Exercise aim – The entries that follow include a run beginning at the line with "534C150 526 200" and ending at the line with "694C85 708 110"; restate that run word for word and leave the rest out.

[Plain-text document sources]
* * *
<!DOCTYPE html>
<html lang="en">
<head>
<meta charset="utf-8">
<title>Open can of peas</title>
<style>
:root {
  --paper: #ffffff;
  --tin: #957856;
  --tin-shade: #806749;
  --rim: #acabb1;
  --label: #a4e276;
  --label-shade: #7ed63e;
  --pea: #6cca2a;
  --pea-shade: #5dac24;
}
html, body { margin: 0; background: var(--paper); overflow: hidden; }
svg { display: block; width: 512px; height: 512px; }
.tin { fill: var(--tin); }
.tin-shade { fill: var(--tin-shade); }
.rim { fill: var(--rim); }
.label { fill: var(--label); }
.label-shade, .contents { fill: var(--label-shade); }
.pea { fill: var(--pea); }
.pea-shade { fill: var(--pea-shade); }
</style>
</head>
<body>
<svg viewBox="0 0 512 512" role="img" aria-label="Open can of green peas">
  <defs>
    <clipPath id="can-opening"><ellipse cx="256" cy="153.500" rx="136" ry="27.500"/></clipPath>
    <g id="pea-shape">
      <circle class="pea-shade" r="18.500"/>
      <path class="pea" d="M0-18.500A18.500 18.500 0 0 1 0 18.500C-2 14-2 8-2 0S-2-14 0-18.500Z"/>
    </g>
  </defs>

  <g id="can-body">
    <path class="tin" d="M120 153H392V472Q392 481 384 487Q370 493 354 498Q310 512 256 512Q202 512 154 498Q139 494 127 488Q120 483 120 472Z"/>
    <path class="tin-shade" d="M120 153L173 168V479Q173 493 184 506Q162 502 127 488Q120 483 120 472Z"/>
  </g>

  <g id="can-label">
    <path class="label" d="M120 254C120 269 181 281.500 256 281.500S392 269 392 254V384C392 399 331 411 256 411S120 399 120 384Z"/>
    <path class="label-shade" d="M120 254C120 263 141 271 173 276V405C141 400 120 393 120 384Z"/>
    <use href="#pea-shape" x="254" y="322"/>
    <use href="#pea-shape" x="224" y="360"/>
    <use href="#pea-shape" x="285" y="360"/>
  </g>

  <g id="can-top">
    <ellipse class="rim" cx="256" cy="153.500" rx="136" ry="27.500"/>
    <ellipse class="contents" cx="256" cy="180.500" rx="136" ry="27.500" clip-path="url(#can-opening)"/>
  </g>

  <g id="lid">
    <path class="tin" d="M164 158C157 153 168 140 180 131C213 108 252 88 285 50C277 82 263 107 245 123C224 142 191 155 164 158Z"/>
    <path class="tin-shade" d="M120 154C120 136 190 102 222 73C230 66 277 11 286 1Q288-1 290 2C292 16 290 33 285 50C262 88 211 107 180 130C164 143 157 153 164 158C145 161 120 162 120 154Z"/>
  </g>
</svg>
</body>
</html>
* * *
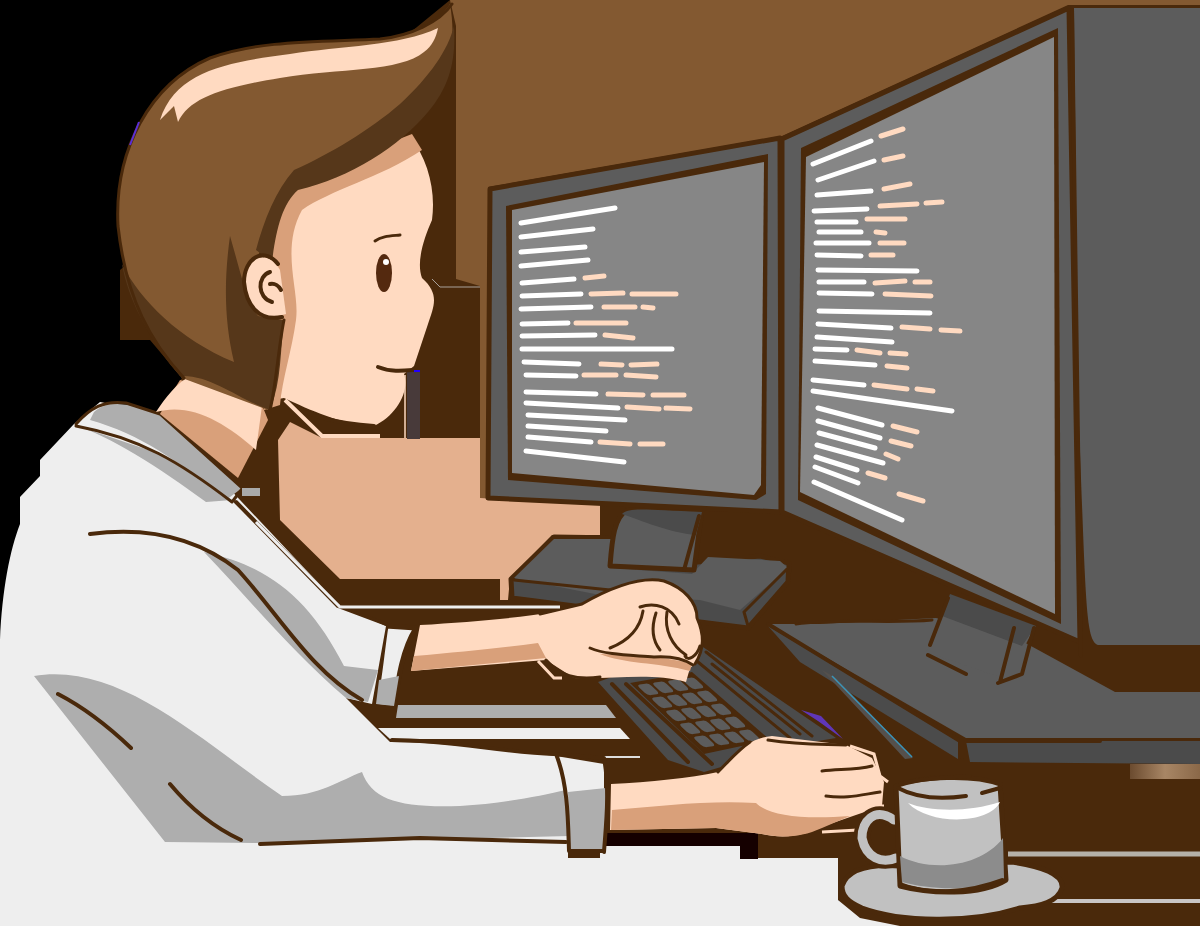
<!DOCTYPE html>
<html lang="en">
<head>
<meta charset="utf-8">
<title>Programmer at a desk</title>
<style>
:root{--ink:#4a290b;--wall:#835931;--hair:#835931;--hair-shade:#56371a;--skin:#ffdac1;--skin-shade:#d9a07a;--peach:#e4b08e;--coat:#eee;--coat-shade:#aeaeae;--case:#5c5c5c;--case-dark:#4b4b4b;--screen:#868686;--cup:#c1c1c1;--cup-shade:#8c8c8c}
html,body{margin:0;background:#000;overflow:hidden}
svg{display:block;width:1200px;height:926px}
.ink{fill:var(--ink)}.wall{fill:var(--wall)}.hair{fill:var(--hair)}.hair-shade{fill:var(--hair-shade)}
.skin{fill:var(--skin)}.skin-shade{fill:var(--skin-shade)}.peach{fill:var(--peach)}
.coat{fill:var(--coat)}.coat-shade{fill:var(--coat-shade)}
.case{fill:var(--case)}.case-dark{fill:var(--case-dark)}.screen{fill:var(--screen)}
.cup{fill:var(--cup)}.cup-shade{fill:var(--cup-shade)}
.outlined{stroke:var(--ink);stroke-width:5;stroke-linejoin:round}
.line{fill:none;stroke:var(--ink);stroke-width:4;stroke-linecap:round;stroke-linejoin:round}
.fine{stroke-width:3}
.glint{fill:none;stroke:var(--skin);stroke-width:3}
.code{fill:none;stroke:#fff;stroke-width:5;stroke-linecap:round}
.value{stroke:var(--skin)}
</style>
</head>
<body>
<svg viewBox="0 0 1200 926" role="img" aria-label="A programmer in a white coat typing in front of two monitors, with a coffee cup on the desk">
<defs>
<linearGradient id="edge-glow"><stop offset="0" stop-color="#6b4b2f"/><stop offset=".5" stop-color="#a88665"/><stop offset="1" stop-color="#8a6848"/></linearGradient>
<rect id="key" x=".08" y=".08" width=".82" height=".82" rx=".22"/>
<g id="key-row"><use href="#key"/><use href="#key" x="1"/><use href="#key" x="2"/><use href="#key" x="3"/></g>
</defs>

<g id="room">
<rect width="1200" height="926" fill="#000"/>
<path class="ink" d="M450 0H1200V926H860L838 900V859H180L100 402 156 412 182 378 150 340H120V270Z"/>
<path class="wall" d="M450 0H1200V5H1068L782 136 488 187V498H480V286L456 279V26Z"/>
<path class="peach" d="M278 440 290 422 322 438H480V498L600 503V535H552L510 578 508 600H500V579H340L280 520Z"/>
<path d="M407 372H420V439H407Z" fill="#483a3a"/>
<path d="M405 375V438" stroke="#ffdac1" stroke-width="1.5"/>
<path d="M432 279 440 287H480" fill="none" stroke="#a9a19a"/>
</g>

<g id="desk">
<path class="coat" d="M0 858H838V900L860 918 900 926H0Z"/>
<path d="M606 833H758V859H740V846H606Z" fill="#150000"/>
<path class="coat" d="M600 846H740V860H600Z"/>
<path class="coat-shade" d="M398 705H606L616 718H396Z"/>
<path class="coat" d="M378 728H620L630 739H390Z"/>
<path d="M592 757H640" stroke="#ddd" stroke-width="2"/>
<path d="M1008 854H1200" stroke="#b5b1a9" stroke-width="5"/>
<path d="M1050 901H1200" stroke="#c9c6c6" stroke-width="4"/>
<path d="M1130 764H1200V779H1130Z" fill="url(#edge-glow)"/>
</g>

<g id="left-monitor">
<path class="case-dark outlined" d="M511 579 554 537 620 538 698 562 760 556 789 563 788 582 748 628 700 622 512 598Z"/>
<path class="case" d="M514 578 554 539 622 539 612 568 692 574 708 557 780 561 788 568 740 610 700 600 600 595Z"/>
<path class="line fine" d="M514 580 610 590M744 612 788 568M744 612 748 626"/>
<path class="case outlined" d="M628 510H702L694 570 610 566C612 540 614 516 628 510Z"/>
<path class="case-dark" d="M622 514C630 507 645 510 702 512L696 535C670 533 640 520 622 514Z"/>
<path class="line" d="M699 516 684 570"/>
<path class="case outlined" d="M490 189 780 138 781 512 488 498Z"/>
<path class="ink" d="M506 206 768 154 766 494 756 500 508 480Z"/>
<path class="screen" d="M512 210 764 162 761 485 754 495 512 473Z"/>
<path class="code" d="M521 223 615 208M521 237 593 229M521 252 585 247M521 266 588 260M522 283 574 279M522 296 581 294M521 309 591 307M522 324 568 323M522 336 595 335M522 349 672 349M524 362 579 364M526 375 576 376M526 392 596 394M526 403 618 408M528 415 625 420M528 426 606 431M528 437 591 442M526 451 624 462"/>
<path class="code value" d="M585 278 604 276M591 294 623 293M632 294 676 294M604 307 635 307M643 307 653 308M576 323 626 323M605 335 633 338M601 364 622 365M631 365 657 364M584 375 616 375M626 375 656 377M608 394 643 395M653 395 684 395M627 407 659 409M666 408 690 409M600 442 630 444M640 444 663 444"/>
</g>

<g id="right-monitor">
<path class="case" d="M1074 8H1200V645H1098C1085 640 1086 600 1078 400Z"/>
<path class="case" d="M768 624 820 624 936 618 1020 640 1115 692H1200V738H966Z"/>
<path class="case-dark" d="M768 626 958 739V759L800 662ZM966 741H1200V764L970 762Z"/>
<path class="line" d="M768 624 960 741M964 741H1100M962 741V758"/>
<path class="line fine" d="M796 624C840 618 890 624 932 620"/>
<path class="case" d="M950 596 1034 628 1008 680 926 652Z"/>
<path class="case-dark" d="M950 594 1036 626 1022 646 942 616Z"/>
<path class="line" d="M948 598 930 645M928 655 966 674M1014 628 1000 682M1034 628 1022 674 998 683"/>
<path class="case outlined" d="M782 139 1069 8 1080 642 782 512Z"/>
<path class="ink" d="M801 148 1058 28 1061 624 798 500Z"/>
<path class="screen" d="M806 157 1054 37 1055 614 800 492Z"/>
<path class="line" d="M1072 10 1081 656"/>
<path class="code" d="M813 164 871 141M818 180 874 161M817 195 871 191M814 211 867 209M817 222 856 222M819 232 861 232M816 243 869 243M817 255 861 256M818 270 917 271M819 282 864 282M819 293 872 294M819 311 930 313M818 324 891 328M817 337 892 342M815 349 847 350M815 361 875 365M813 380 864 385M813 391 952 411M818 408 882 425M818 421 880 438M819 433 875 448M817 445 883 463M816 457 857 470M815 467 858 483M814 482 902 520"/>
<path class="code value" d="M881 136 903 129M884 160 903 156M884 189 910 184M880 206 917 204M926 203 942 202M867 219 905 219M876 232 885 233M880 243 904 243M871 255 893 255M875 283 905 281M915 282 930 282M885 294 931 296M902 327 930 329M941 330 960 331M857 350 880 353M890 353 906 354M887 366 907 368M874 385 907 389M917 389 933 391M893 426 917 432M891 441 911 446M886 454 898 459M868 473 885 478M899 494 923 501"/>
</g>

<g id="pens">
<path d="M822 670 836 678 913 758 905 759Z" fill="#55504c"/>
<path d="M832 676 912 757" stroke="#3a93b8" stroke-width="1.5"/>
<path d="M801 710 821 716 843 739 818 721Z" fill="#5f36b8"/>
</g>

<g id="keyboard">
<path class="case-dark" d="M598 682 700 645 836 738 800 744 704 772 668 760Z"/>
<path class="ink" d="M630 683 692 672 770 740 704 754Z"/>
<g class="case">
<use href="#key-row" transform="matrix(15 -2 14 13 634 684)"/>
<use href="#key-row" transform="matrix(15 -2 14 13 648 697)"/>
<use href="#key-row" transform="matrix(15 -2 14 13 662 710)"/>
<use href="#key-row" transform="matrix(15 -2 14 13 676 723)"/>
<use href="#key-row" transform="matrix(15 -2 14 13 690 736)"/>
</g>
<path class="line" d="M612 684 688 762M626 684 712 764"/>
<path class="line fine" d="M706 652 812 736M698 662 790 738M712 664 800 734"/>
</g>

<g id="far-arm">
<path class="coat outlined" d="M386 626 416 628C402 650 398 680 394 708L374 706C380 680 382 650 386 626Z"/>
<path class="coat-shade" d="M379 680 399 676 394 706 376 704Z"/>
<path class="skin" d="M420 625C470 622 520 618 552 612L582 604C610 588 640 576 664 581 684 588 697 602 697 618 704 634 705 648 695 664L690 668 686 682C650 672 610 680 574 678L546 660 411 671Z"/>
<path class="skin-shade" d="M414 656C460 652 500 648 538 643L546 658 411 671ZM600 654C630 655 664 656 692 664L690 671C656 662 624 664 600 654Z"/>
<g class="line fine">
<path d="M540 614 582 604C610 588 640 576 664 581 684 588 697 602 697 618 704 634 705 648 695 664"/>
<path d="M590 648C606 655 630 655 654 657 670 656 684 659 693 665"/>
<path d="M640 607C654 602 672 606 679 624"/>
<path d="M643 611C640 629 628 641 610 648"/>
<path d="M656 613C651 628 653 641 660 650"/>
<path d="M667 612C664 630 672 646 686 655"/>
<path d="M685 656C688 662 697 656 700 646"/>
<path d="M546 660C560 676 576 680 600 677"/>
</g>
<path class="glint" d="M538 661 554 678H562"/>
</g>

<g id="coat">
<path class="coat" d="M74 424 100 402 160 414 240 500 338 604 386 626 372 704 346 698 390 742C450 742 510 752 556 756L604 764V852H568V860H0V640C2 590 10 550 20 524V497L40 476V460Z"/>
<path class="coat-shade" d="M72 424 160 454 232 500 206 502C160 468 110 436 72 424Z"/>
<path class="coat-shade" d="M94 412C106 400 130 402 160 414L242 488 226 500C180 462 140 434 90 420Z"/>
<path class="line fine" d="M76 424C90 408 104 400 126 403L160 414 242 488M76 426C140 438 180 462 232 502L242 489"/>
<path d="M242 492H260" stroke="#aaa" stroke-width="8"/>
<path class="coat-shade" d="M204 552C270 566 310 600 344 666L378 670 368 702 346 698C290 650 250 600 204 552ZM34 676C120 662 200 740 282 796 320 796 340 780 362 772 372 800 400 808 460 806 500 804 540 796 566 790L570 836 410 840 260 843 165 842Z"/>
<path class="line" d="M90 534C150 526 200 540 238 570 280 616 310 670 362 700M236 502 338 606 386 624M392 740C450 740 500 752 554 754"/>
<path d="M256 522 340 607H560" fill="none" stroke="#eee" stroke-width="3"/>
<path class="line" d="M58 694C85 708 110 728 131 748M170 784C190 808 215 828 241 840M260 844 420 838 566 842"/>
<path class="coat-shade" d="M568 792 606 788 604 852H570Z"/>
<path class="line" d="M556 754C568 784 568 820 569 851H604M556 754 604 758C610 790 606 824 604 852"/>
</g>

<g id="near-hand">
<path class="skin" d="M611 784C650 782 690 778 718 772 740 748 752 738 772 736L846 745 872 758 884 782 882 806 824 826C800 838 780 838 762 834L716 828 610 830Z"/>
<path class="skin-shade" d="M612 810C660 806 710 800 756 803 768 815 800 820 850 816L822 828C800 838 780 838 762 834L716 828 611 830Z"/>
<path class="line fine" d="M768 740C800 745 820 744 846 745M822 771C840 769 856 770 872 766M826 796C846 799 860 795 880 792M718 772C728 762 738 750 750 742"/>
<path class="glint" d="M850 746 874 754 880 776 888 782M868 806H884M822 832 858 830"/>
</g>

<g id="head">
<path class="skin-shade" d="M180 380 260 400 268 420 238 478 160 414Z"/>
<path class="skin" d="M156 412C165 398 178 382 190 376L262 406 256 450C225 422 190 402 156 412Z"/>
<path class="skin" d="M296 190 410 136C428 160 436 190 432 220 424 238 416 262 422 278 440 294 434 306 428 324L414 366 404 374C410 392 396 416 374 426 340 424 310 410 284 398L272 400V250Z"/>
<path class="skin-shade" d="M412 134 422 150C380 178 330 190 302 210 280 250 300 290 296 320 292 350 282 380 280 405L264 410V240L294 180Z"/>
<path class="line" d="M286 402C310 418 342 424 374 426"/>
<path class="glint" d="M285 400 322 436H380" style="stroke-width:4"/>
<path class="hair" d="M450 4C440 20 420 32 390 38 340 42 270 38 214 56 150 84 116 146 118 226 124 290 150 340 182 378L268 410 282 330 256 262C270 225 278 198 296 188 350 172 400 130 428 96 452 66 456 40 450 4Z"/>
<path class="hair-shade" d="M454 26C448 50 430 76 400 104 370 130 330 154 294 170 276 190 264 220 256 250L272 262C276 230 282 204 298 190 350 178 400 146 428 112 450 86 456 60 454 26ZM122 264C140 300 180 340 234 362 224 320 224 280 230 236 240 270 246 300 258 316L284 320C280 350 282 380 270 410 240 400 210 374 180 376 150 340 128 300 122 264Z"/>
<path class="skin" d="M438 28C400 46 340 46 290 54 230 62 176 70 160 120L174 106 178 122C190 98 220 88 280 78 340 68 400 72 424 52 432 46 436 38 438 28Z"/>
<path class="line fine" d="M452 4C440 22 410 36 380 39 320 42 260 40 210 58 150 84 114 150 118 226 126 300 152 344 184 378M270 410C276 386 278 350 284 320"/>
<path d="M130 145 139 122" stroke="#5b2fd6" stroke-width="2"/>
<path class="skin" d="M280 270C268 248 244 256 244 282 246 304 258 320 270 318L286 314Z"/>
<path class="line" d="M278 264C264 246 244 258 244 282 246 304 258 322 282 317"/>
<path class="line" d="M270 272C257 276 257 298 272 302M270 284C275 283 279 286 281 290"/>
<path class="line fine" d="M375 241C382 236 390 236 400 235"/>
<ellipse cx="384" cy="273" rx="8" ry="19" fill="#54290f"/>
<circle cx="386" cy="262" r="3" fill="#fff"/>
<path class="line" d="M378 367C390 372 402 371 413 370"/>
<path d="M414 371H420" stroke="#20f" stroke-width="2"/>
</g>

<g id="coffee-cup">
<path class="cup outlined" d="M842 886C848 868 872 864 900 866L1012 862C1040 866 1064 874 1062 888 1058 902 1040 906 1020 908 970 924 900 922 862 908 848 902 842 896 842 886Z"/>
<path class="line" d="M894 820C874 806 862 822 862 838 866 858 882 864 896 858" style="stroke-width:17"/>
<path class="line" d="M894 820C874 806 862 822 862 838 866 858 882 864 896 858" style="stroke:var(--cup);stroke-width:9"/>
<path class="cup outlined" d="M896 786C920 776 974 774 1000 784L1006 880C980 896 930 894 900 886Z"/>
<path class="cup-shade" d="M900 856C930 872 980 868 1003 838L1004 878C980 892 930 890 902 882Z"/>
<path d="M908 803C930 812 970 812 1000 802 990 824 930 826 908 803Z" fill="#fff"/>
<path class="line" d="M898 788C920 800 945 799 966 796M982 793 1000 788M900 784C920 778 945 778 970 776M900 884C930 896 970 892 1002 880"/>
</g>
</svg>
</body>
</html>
* * *
Response to this exercise –
<path class="line" d="M90 534C150 526 200 540 238 570 280 616 310 670 362 700M236 502 338 606 386 624M392 740C450 740 500 752 554 754"/>
<path d="M256 522 340 607H560" fill="none" stroke="#eee" stroke-width="3"/>
<path class="line" d="M58 694C85 708 110 728 131 748M170 784C190 808 215 828 241 840M260 844 420 838 566 842"/>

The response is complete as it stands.